Find every line in the records below that contains the word "tick", and copy each such line.

--- START ---

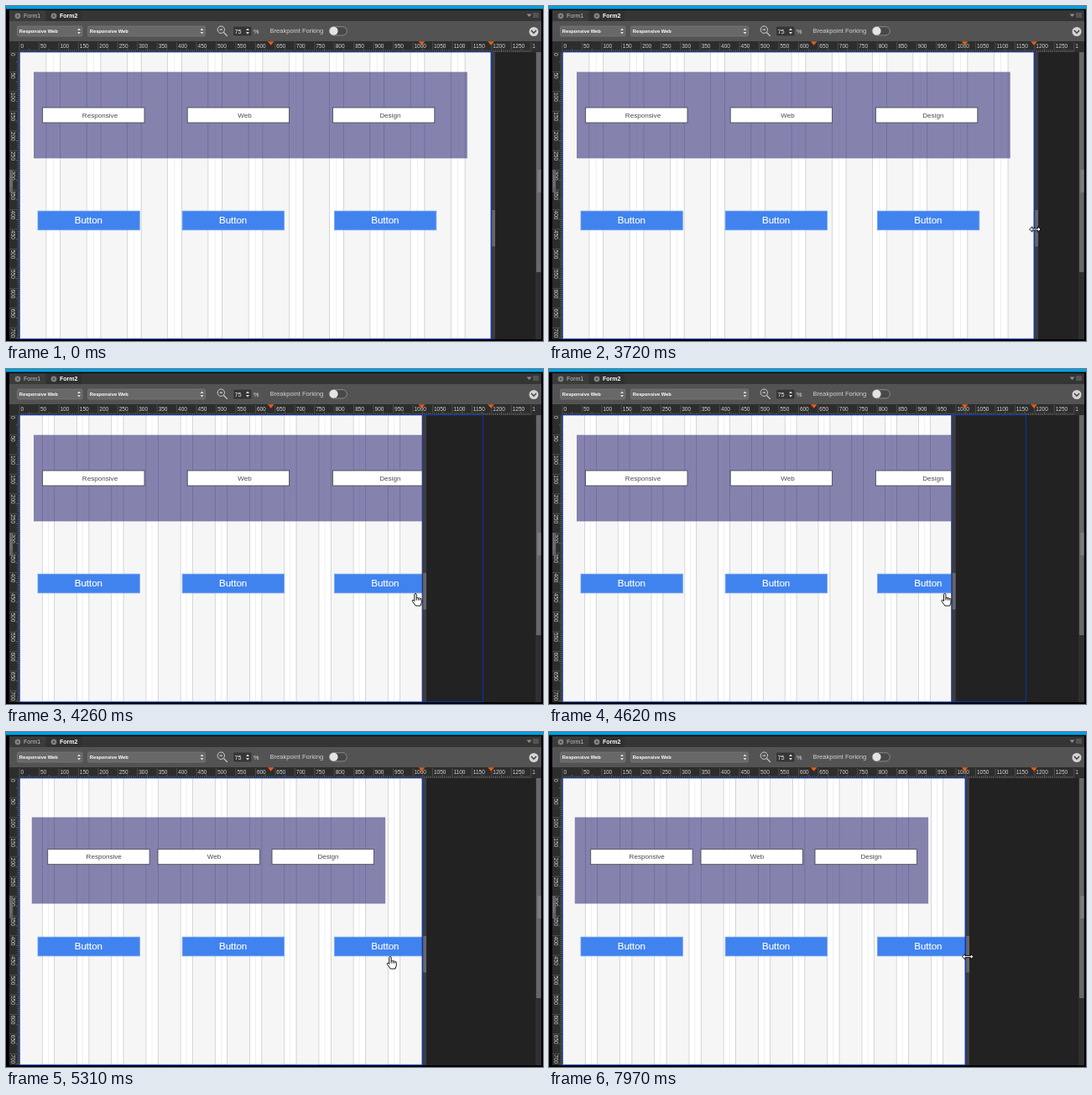
An HTML page that plays this animation: 640 by 399 pixels, repeating every 8 s.

```html
<!DOCTYPE html>
<html lang="en">
<head>
<meta charset="utf-8">
<title>Responsive form editor</title>
<style>
html, body { margin: 0; width: 100%; height: 100%; overflow: hidden; background: #000; }
svg { display: block; width: 100vw; height: 100vh; }
text { font-family: "Liberation Sans", Arial, sans-serif; }
.num { font-size: 6.5px; fill: #d2d2d2; }
.field { font-size: 8.1px; fill: #484848; text-anchor: middle; }
.btn { font-size: 11.5px; fill: #fff; stroke: #fff; stroke-width: .15; text-anchor: middle; }
</style>
</head>
<body>
<svg id="stage" viewBox="0 0 640 399">
  <defs>
    <clipPath id="pageClip"><rect id="pageBox" x="16" y="55" width="562" height="342"/></clipPath>
    <clipPath id="headClip"><rect id="headBox"/></clipPath>
    <clipPath id="topClip"><rect x="4" y="42" width="628" height="13"/></clipPath>
    <clipPath id="sideClip"><rect x="4" y="55" width="12" height="342"/></clipPath>
  </defs>
  <rect width="640" height="399" fill="#000"/>
  <rect x="4" y="5" width="634" height="392" fill="#222"/>
  <g id="ui"></g>
  <g clip-path="url(#pageClip)">
    <rect x="16" y="55" width="562" height="341.5" fill="#fff"/>
    <path id="cols" fill="#f6f6f6"/>
    <path id="mids" fill="#eaeaea"/>
    <path id="edges" fill="#c9c9c9"/>
    <rect id="head" fill="#8583ad" stroke="#7976a6" stroke-width=".8"/>
    <g clip-path="url(#headClip)">
      <path id="headMids" fill="#7f7cab"/>
      <path id="headEdges" fill="#6a66a1"/>
    </g>
    <g id="fields"></g>
    <g id="buttons"></g>
  </g>
  <g id="side">
    <rect y="55" width="5" height="341.5" fill="#3c3c40"/>
    <rect x="-.4" y="55" width="1.2" height="341.5" fill="#26378c"/>
    <rect x="1.8" y="243.5" width="2.6" height="42.5" fill="#66666a" stroke="#808084" stroke-width=".5"/>
  </g>
  <rect id="frame" x="16.4" y="54.8" height="341.6" fill="none" stroke="#0638c8" stroke-width="1.1" opacity=".8"/>
  <g id="cursor" fill="#fff" stroke="#000" stroke-width=".9" stroke-linejoin="round">
    <path id="arrow" d="M0 0V10.6L2.5 8.3L4.2 12L6 11.2L4.4 7.6H7.6Z"/>
    <path id="resize" d="M-6.8 0L-3.3-3.2V-1H3.3V-3.2L6.8 0L3.3 3.2V1H-3.3V3.2Z"/>
    <path id="hand" d="M-1.2 1.2a1.2 1.2 0 0 1 2.4 0V5.2q1.2-.8 2.2.2q1.3-.6 2 .5q1.6-.4 1.9 1V10.5L6 14.5H.2L-3.6 9.2q-.7-1.4.6-1.6q.9 0 1.8 1.4zM1.2 5.2V8M3.4 5.6V8M5.4 6V8"/>
  </g>
</svg>
<script>
const SCALE = 0.469, LEFT = 16, TOP = 55, LOOP = 8000;
const $ = id => document.getElementById(id);

function add(parent, tag, attrs, text) {
  const el = document.createElementNS("http://www.w3.org/2000/svg", tag);
  for (const k in attrs) el.setAttribute(k, attrs[k]);
  if (text !== undefined) el.textContent = text;
  return parent.appendChild(el);
}
function set(el, attrs) {
  for (const k in attrs) el.setAttribute(k, attrs[k]);
}
const ui = $("ui");
const box = (x, y, width, height, fill, more) => add(ui, "rect", { x, y, width, height, fill, ...more });
const label = (x, y, size, fill, str, more) => add(ui, "text", { x, y, "font-size": size, fill, ...more }, str);
const shape = (d, fill, more) => add(ui, "path", { d, fill, ...more });
const spin = (x, y) => shape(`M${x - 2} ${y - 1}l2-2.6l2 2.6zM${x - 2} ${y + 1}l2 2.6l2-2.6z`, "#e0e0e0");

function drawTabs() {
  box(0, 0, 640, 3.6, "#00a2e2");
  box(4, 5, 634, 13, "#353535");
  box(4, 5, 43, 13, "#3b3b3b");
  box(48, 5, 42, 13, "#303030");
  for (const x of [14, 57]) {
    add(ui, "circle", { cx: x, cy: 11.8, r: 3.4, fill: "#858585" });
    shape(`M${x - 1.3} 10.5l2.6 2.6m0-2.6l-2.6 2.6`, "none", { stroke: "#333", "stroke-width": .8 });
  }
  label(21, 13.7, 7, "#c4c4c4", "Form1");
  label(64, 13.7, 7, "#fff", "Form2", { "font-weight": "bold" });
  shape("M620.5 9.5h6l-3 3.6z", "#909090");
  shape("M628 9h7m-7 2h7m-7 2h7", "none", { stroke: "#808080", "stroke-width": .8 });
}

function drawToolbar() {
  box(4, 18, 634, 24, "#535353");
  const frame = { rx: 1.5, stroke: "#7a7a7a", "stroke-width": .7 };
  for (const [x, w] of [[13.5, 77.5], [97.5, 140]]) {
    box(x, 24, w, 12, "#686868", frame);
    label(x + 2.3, 32, 5.75, "#fff", "Responsive Web", { "font-weight": "bold" });
    spin(x + w - 4, 30);
  }
  add(ui, "circle", { cx: 256.3, cy: 28.2, r: 4.2, fill: "none", stroke: "#cfcfcf", "stroke-width": 1 });
  shape("M254.6 28.2h3.4M259.5 31.5l4.3 4.3", "none", { stroke: "#cfcfcf", "stroke-width": 1.2 });
  box(270.5, 24, 22.5, 12, "#363636", { ...frame, stroke: "#606060" });
  label(272.5, 32.7, 7.3, "#eee", "75");
  spin(288, 30);
  label(295, 32.7, 7.3, "#ddd", "%");
  label(314.5, 32.4, 7.6, "#d2d2d2", "Breakpoint Forking");
  box(385.3, 24.7, 21, 10.2, "#484848", { rx: 5.1, stroke: "#999", "stroke-width": .8 });
  add(ui, "circle", { cx: 390.6, cy: 29.8, r: 5, fill: "#e4e4e4" });
  add(ui, "circle", { cx: 629, cy: 30.5, r: 5.5, fill: "#d4d4d4" });
  shape("M626 29l3 3.2l3-3.2", "none", { stroke: "#444", "stroke-width": 1.6 });
}

function drawRulers() {
  box(4, 42, 634, 13, "#2d2d2d");
  box(4, 55, 12, 342, "#2d2d2d");
  const top = add(ui, "g", { "clip-path": "url(#topClip)" });
  const side = add(ui, "g", { "clip-path": "url(#sideClip)" });
  let major = "", minor = "", sideMajor = "", sideMinor = "";
  for (let v = 0; v <= 1300; v += 5) {
    const x = LEFT + v * SCALE, y = TOP + v * SCALE;
    if (v % 50) {
      const len = v % 25 ? 2.5 : 4;
      minor += `M${x} 55v${-len}`;
      sideMinor += `M16 ${y}h${-len}`;
      continue;
    }
    major += `M${x} 55v-12`;
    sideMajor += `M16 ${y}h-12`;
    add(top, "text", { x: x + 1.5, y: 50.3, class: "num" }, v);
    if (v < 750) add(side, "text", { transform: `translate(6 ${y + 1}) rotate(90)`, class: "num" }, v);
  }
  const ink = (g, d, stroke) => add(g, "path", { d, stroke, fill: "none", "stroke-width": .6 });
  ink(top, major, "#666");
  ink(top, minor, "#858585");
  ink(side, sideMajor, "#666");
  ink(side, sideMinor, "#858585");
  for (const x of [315.7, 495.5, 578]) shape(`M${x - 3.8} 42.3h7.6l-3.8 4.4z`, "#ef5a14");
  box(4, 195, 4.2, 27, "#626262");
  shape("M5.3 202v14M7 202v14", "none", { stroke: "#999", "stroke-width": .5, "stroke-dasharray": "1 1" });
  box(631, 42, 7, 355, "#2f2f2f");
  box(632, 55, 5.5, 262, "#686868");
  box(633.5, 195, 4, 27, "#7e7e7e");
}

const fields = ["Responsive", "Web", "Design"].map(str => ({
  rect: add($("fields"), "rect", { width: 121.4, height: 18, fill: "#fff", stroke: "#4a4a58", "stroke-width": .9 }),
  text: add($("fields"), "text", { class: "field" }, str)
}));

for (const x of [38, 210.2, 391.5]) {
  add($("buttons"), "rect", { x, y: 244.2, width: 121.3, height: 22.6, fill: "#4083ef", stroke: "#6c9ff0", "stroke-width": .8 });
  add($("buttons"), "text", { x: x + 60.4, y: 259.2, class: "btn" }, "Button");
}

const wide = { x: 33.4, y: 79, w: 515.8, fx: [43.6, 216.2, 389.4], fy: 121, shift: 68.4 };
const narrow = { x: 31.2, y: 102, w: 420.5, fx: [49.7, 181, 317], fy: 139.7, shift: 67 };

function showLayout(l) {
  const r = { x: l.x, y: l.y, width: l.w, height: 102 };
  set($("head"), r);
  set($("headBox"), r);
  fields.forEach((f, i) => {
    set(f.rect, { x: l.fx[i], y: l.fy });
    set(f.text, { x: l.fx[i] + l.shift, y: l.fy + 11.5 });
  });
}

// Twelve columns; each gutter is 3% of the page width.
function showGrid(w) {
  const gap = w * .03, pitch = (w + gap) / 12, col = pitch - gap;
  const strip = (x, width) => `M${x} 55h${width}v341.5h${-width}z`;
  let cols = "", mids = "", edges = "";
  for (let k = 0; k < 12; k++) {
    const x = LEFT + k * pitch;
    cols += strip(x, col);
    if (k) edges += strip(x + .1, .75);
    if (k < 11) {
      edges += strip(x + col + .15, .75);
      mids += strip(x + col + gap / 2, .75);
    }
  }
  set($("cols"), { d: cols });
  for (const id of ["mids", "headMids"]) set($(id), { d: mids });
  for (const id of ["edges", "headEdges"]) set($(id), { d: edges });
}

// Interpolates [time, value] keys.
function track(keys, t) {
  if (t <= keys[0][0]) return keys[0][1];
  for (let i = 1; i < keys.length; i++) {
    const [t0, a] = keys[i - 1], [t1, b] = keys[i];
    if (t < t1) return a + (b - a) * (t - t0) / (t1 - t0);
  }
  return keys[keys.length - 1][1];
}

const step = (t, from, to) => Math.min(to, from + Math.floor((t - from) / 60) * 60);

function edgeAt(t) {
  if (t < 3780) return 578;
  if (t >= 5190) return 496;
  const s = t < 4560 ? step(t, 3720, 4500) : step(t, 4570, 4990);
  return track([[3720, 578], [3840, 566], [4140, 508], [4260, 496], [4500, 482], [4990, 466]], s);
}

// The page outline lags behind the edge until the drag ends.
const frameAt = (t, edge) => t < 5190 ? Math.max(edge, 568) : edge;

function cursorAt(t, edge) {
  if (t < 1200) return ["none", 0, 0];
  if (t < 3720) {
    const p = (step(t, 1200, 1860) - 1200) / 660, e = 1 - (1 - p) ** 2;
    const x = 636 - 53.5 * e, y = 298 - 32.5 * e;
    return [p > .85 ? "resize" : "arrow", x, y];
  }
  if (t < 3840) return ["resize", edge + 1.3, 266];
  if (t < 5190) return ["hand", edge - 8, 267.5];
  if (t < 6840) return ["hand", 458, 267.5];
  if (t < 7590) {
    const p = (step(t, 6780, 7260) - 6780) / 480;
    const x = 458 + 47 * p;
    return [x < 494 ? "hand" : "arrow", x, 267.5 + 2 * Math.sin(Math.PI * p)];
  }
  if (t < 7970) {
    const x = track([[7530, 505], [7770, 501.7]], step(t, 7530, 7770));
    return [x > 503.5 ? "arrow" : "resize", x, 268];
  }
  return ["resize", 499.2, 267.6];
}

function render(t) {
  const edge = edgeAt(t);
  showGrid(edge - LEFT);
  showLayout(t < 5250 ? wide : narrow);
  set($("pageBox"), { width: edge - LEFT });
  set($("side"), { transform: `translate(${edge} 0)` });
  set($("frame"), { width: frameAt(t, edge) - LEFT });
  const [kind, x, y] = cursorAt(t, edge);
  for (const id of ["arrow", "resize", "hand"]) set($(id), { display: id === kind ? "inline" : "none" });
  set($("cursor"), { transform: `translate(${x} ${y})` });
}

drawTabs();
drawToolbar();
drawRulers();
const start = performance.now();
function tick() {
  render((performance.now() - start) % LOOP);
  requestAnimationFrame(tick);
}
tick();
</script>
</body>
</html>
```
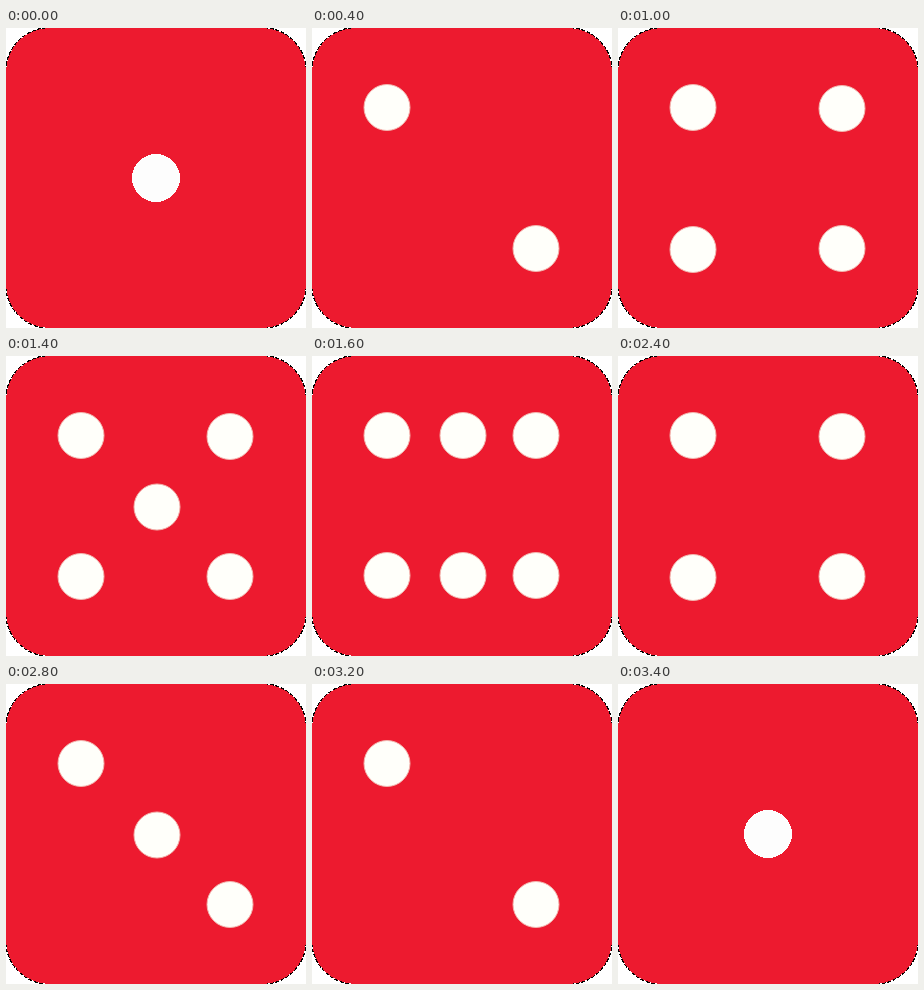
An HTML page for the animation above (3600 ms loop, 300x300 px).

```html
<!DOCTYPE html>
<html lang="en">
<head>
<meta charset="utf-8">
<title>Die</title>
<style>
  html, body { margin: 0; width: 100%; height: 100%; overflow: hidden; background: #fff; }
  svg { display: block; width: 100%; height: 100%; }
</style>
</head>
<body>
<svg viewBox="0 0 300 300">
  <g shape-rendering="crispEdges">
    <!-- broken dark rim, visible only around the corners -->
    <rect width="300" height="300" rx="44" fill="none" stroke="#000" stroke-width="2" stroke-dasharray="4 1.5"/>
    <rect width="300" height="300" rx="44" fill="#ed1a2f"/>
  </g>
  <g id="pips"></g>
</svg>
<script>
  const LOOP = 3600;
  const TL = [75, 79.5], TR = [224, 80.5], BL = [75, 220.5], BR = [224, 220.5];
  const MID = [151, 151];

  const faces = {
    1: [[150, 150]],
    2: [TL, BR],
    3: [TL, MID, BR],
    4: [TL, TR, [75, 221.5], BR],
    5: [TL, TR, MID, BL, BR],
    6: [79.5, 219.5].flatMap(y => [75, 151, 224].map(x => [x, y]))
  };

  // [start in ms, face value]
  const steps = [
    [0, 1], [400, 2], [600, 3], [1000, 4], [1400, 5], [1600, 6],
    [2200, 5], [2400, 4], [2800, 3], [3200, 2], [3400, 1]
  ];

  // the single pip is hard-edged, the others have a soft rim
  const single = { r: 24, fill: '#fdfdfd', stroke: 'none', 'shape-rendering': 'crispEdges' };
  const soft = { r: 23, fill: '#fffffa', stroke: '#f2b5ae', 'shape-rendering': 'auto' };

  const group = document.getElementById('pips');
  const pips = Array.from({ length: 6 }, () =>
    group.appendChild(document.createElementNS('http://www.w3.org/2000/svg', 'circle')));

  function set(node, attrs) {
    for (const name in attrs) node.setAttribute(name, attrs[name]);
  }

  function draw(time) {
    const t = time % LOOP;
    const value = steps.filter(([start]) => start <= t).pop()[1];
    const style = value === 1 ? single : soft;
    pips.forEach((pip, i) => {
      const spot = faces[value][i];
      pip.style.display = spot ? '' : 'none';
      if (spot) set(pip, { cx: spot[0], cy: spot[1], ...style });
    });
  }

  const begin = performance.now();
  function tick() {
    draw(performance.now() - begin);
    requestAnimationFrame(tick);
  }
  tick();
</script>
</body>
</html>
```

--- END ---

EXPECTED ANSWER:
function tick() {
  requestAnimationFrame(tick);
tick();
  function tick() {
    requestAnimationFrame(tick);
  tick();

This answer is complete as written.